Thunder is produced as a sound wave. Just as friction causes noise when you rub your hands together, massive friction between neighboring air molecules produces the loud noise. The rapid expansion and subsequent contraction of air produces a sound wave that travels out from the source in all directions. Thunder is produced along the entire length of the lightning channel where air expands rapidly. This gives a prolonged thunder that lasts for several seconds. Close lightning strikes don't sound as long because the thunder sound close to you is so loud that it overpowers the sound made when the lightning channel was further away. Also, the sound waves from overhead thunder tend to curve away from a surface observer.

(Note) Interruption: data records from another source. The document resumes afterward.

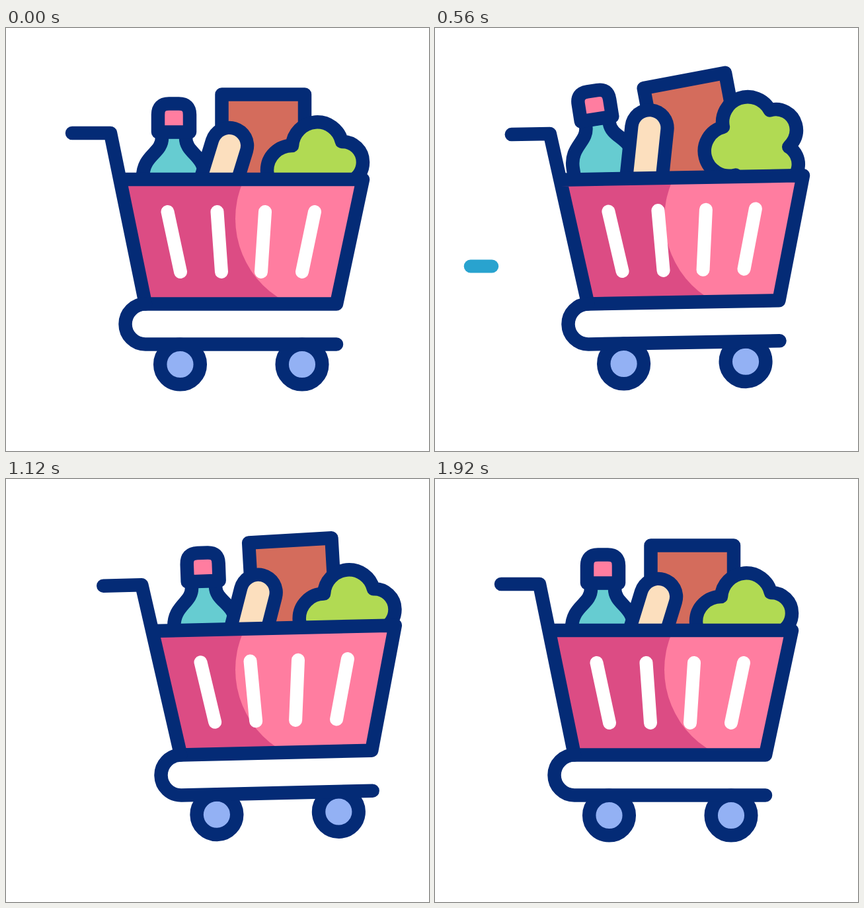
Recreate the animation shown at these times as an HTML page. Size 640 by 640 pixels, loop 2.24 s.

```html
<!DOCTYPE html>
<html lang="en">
<head>
<meta charset="utf-8">
<title>Shopping cart</title>
<style>
  html, body { margin: 0; width: 100%; height: 100%; overflow: hidden; background: #fff; }
  svg { display: block; width: 100%; height: 100%; }
  .line { stroke: #042b76; stroke-width: 20.5; stroke-linecap: round; stroke-linejoin: round; }
  .capsule { stroke-linecap: round; }
</style>
</head>
<body>
<svg viewBox="0 0 640 640" fill="none">
  <defs>
    <clipPath id="basketClip"><path d="M172 229H540L500 418H211Z"/></clipPath>
  </defs>

  <g class="capsule" stroke="#29a3cf" stroke-width="20">
    <path id="dashTop" d="M10 360.5h32.5"/>
    <path id="dashLow" d="M10 401h32.5"/>
  </g>

  <g id="cart">
    <g id="box">
      <path class="line" fill="#d46c5c" d="M326.5 100.5H452V270H326.5Z"/>
    </g>
    <g id="bottle" class="line">
      <path fill="#66ccd1" d="M236 157V166C236 190 207 192 207 226V290H301V226C301 192 272 190 272 166V157Z"/>
      <path fill="#ff7da0" d="M230 157.5V131Q230 114.500 246.500 114.500H261.500Q278 114.500 278 131V157.500Z"/>
    </g>
    <g id="bread" class="capsule">
      <path stroke="#042b76" stroke-width="74.5" d="M338 178L307 279"/>
      <path stroke="#fcdfbe" stroke-width="34" d="M338 178L307 279"/>
    </g>
    <g id="greens">
      <path class="line" fill="#b1da53" d="M432 253A37.5 37.5 0 0 1 433 178A38 38 0 0 1 508 172A31 31 0 0 1 540 203Q540 222 521 233A31 31 0 0 1 497 285H455Z"/>
    </g>

    <g clip-path="url(#basketClip)">
      <path fill="#dc4c84" d="M172 229H540L500 418H211Z"/>
      <g id="shine"><circle cx="489" cy="288.5" r="142" fill="#ff7da0"/></g>
    </g>
    <path class="capsule" stroke="#fff" stroke-width="20"
      d="M244.500 278L264 369M319.500 278L326 369M392 278L386 369M467 278L448 369"/>
    <g class="line">
      <circle cx="263.5" cy="509" r="30.3" fill="#93b1f4"/>
      <circle cx="448" cy="509" r="30.3" fill="#93b1f4"/>
      <path d="M100 159H158L211 417.500H500L540 229H173"/>
      <path d="M211 417.500A30.500 30.500 0 0 0 211 478.500H500"/>
    </g>
  </g>
</svg>

<script>
const LOOP = 2240;
const PIVOT = [211, 448];
const el = id => document.getElementById(id);

// Smooth curve through [time, value] points that never overshoots them.
function curve(points) {
  const n = points.length;
  const slope = i => (points[i + 1][1] - points[i][1]) / (points[i + 1][0] - points[i][0]);
  const tangents = points.map((_, i) => {
    if (i === 0 || i === n - 1) return 0;
    const a = slope(i - 1), b = slope(i);
    return a * b > 0 ? 2 * a * b / (a + b) : 0;
  });
  return t => {
    if (t <= points[0][0]) return points[0][1];
    if (t >= points[n - 1][0]) return points[n - 1][1];
    const i = points.findIndex(p => p[0] > t) - 1;
    const [t0, v0] = points[i], [t1, v1] = points[i + 1];
    const h = t1 - t0, u = (t - t0) / h, w = 1 - u;
    return v0 * w * w * (1 + 2 * u) + v1 * u * u * (3 - 2 * u)
      + h * u * w * (tangents[i] * w - tangents[i + 1] * u);
  };
}

// Back up, dash forward, wait, roll home.
const cartX = curve([[0, 0], [400, -28.6], [560, 20.8], [800, 55.7],
  [1120, 54], [1400, 54], [1680, 13.7], [1920, 0]]);

// The front lifts and drops three times, less and less.
function hop(t, start, end, height) {
  return t > start && t < end ? height * Math.sin(Math.PI * (t - start) / (end - start)) ** 2 : 0;
}
const cartTilt = t => -hop(t, 100, 640, 5.25) - hop(t, 600, 960, 4.2) - hop(t, 960, 1400, 1.6);

// Goods are thrown back one after another, then all rebound and settle together.
function swing(start, rebound) {
  return curve([[start, 0], [start + 380, -1], [800, rebound], [1120, -rebound / 4], [1400, 0]]);
}

const goods = [
  { node: el("box"), anchor: [389, 100.5], x: 38, y: 26.5, turn: 14, sway: swing(85, 0.55) },
  { node: el("bottle"), anchor: [254, 136], x: 28, y: 19.5, turn: 8, sway: swing(200, 0.4) },
  { node: el("bread"), anchor: [338, 178], x: 32, y: 27.5, turn: 11, sway: swing(140, 0.5) },
  { node: el("greens"), anchor: [471, 180.5], x: 15, y: 38, turn: 16, sway: swing(260, -0.1) }
];

const dashes = [
  { node: el("dashTop"), start: 555 },
  { node: el("dashLow"), start: 665 }
];

function place(node, x, y, turn, [cx, cy]) {
  node.setAttribute("transform", `translate(${x} ${y}) rotate(${turn} ${cx} ${cy})`);
}

function draw(t) {
  const shift = cartX(t), tilt = cartTilt(t);
  place(el("cart"), shift, 0, tilt, PIVOT);
  // The light on the basket stays fixed while the cart moves under it.
  el("shine").setAttribute("transform", `rotate(${-tilt} ${PIVOT}) translate(${-shift} 0)`);

  for (const { node, anchor, x, y, turn, sway } of goods) {
    const s = sway(t);
    place(node, x * s, y * s, turn * s, anchor);
  }
  for (const { node, start } of dashes) {
    const age = t - start;
    node.setAttribute("visibility", age >= 0 && age < 340 ? "visible" : "hidden");
    node.setAttribute("transform", `translate(${42 + age * 0.285} 0)`);
  }
}

const begin = performance.now();
function tick() {
  draw((performance.now() - begin) % LOOP);
  requestAnimationFrame(tick);
}
tick();
</script>
</body>
</html>
```
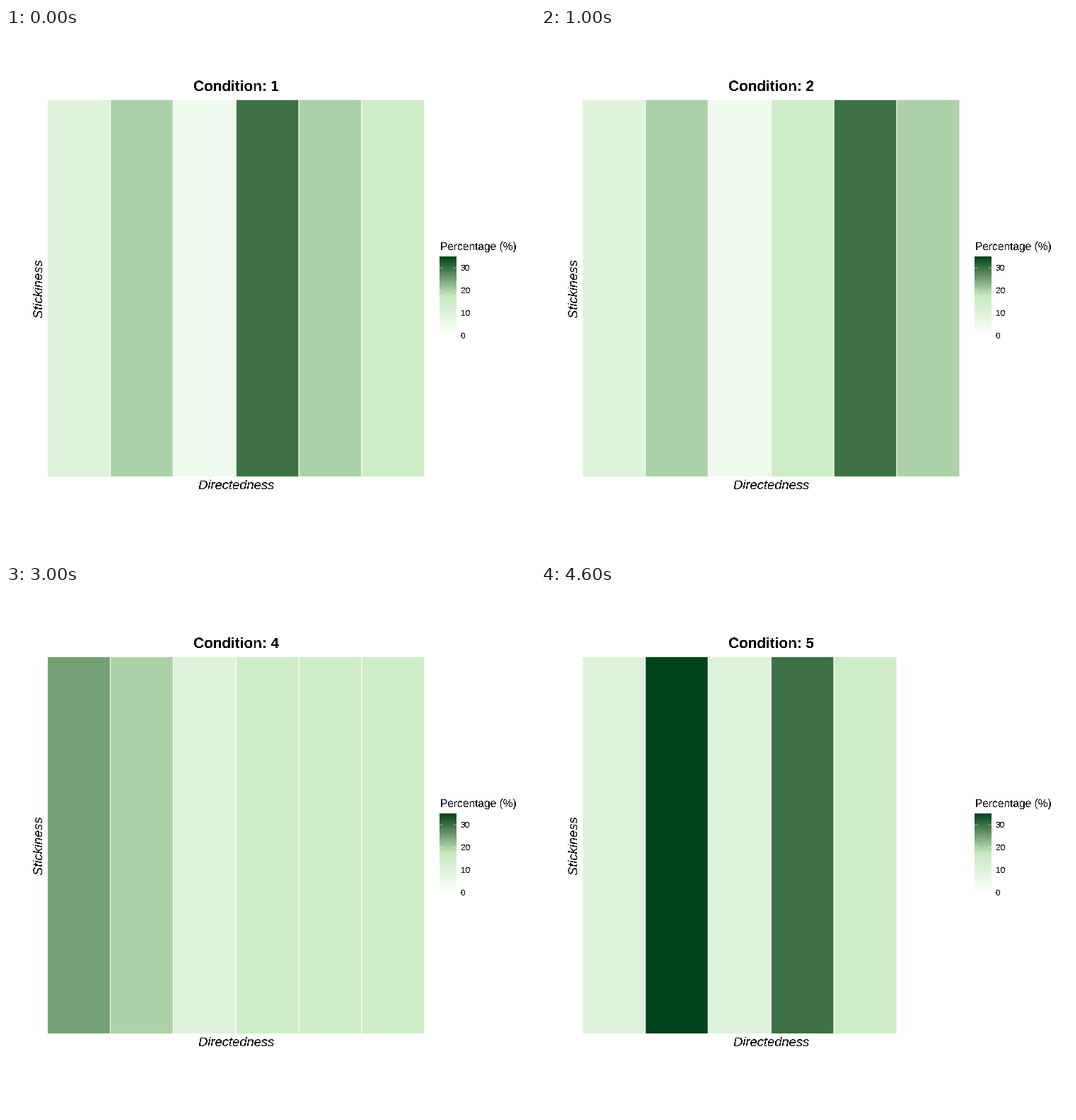
Animation of 748x748 px, one loop 5 s. Source, as a matplotlib script:

```python
import matplotlib.pyplot as plt
import numpy as np
from matplotlib.animation import FuncAnimation
from matplotlib.colors import LinearSegmentedColormap
from matplotlib.patches import Rectangle

SIZE, DPI = 748, 100
PT = 72 / DPI  # points per pixel
LEFT, TOP, SIDE = 58.6, 101.3, 533.4
COLUMNS = 6
TILE = SIDE / COLUMNS
MAX = 35

# Percentage per column, one row per condition
CONDITIONS = [
    [10, 20, 5, 30, 20, 15],
    [10, 20, 5, 15, 30, 20],
    [20, 25, 20, 5, 15, 15],
    [25, 20, 10, 15, 15, 15],
    [10, 35, 10, 30, 15],
]

greens = LinearSegmentedColormap.from_list(
    "greens", [(0, "white"), (0.5, "#c7e9c0"), (30 / MAX, "#3e7146"),
               (1, "#00441b")], N=512)

plt.rcParams.update({"font.family": "Liberation Sans",
                     "text.hinting": "none", "text.antialiased": False})
fig = plt.figure(figsize=(SIZE / DPI, SIZE / DPI), dpi=DPI, facecolor="white")
ax = fig.add_axes([0, 0, 1, 1])


def label(x, y, text, px, **style):
    style = {"ha": "center", "va": "baseline", **style}
    return ax.text(x, y, text, fontsize=px * PT, color="black", **style)


# Heatmap
tiles = [ax.add_patch(Rectangle((LEFT + i * TILE, TOP), TILE, SIDE,
                                ec="white", lw=1.07 * PT, snap=False))
         for i in range(COLUMNS)]
mid_x, mid_y = LEFT + SIDE / 2, TOP + SIDE / 2
title = label(mid_x, 89, "", 20.8, weight="bold")
label(mid_x + 1, 652, "Directedness", 18.4, style="italic")
label(51, mid_y - 0.5, "Stickiness", 18.4, style="italic", rotation=90,
      rotation_mode="anchor")

# Legend
x0, x1, y0, y1 = 613, 637, 435, 323
tick = (x1 - x0) / 5
label(613.8, 314, "Percentage (%)", 15.5, ha="left")
ax.imshow(np.linspace(MAX, 0, y0 - y1)[:, None], cmap=greens, vmin=0, vmax=MAX,
          extent=(x0, x1, y0, y1), aspect="auto", interpolation="nearest")
for value in range(0, MAX, 10):
    y = y0 + (y1 - y0) * value / MAX
    label(643, y + 4, str(value), 12, ha="left")
    ax.hlines([y, y], [x0, x1 - tick], [x0 + tick, x1], color="white",
              lw=0.5 * PT, snap=False)

ax.set(xlim=(0, SIZE), ylim=(SIZE, 0))
ax.axis("off")


def draw(i):
    shares = CONDITIONS[i]
    title.set_text(f"Condition: {i + 1}")
    for k, tile in enumerate(tiles):
        tile.set_visible(k < len(shares))
        if k < len(shares):
            tile.set_facecolor(greens(shares[k] / MAX))
    return [title, *tiles]


anim = FuncAnimation(fig, draw, frames=len(CONDITIONS), interval=1000,
                     repeat=True, repeat_delay=0)
plt.show()
```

Thunder that originates further away has a more rumbling sound to it due to reflection, scattering and damping of the noise as it moves away from the source region into low level terrain.

Sometimes, thunder is not heard altogether. When more than 15 miles from the lightning discharge, the thunder will not make it to a surface observer since sound waves generally refract gradually away from the earth's surface due to the air density structure of the atmosphere.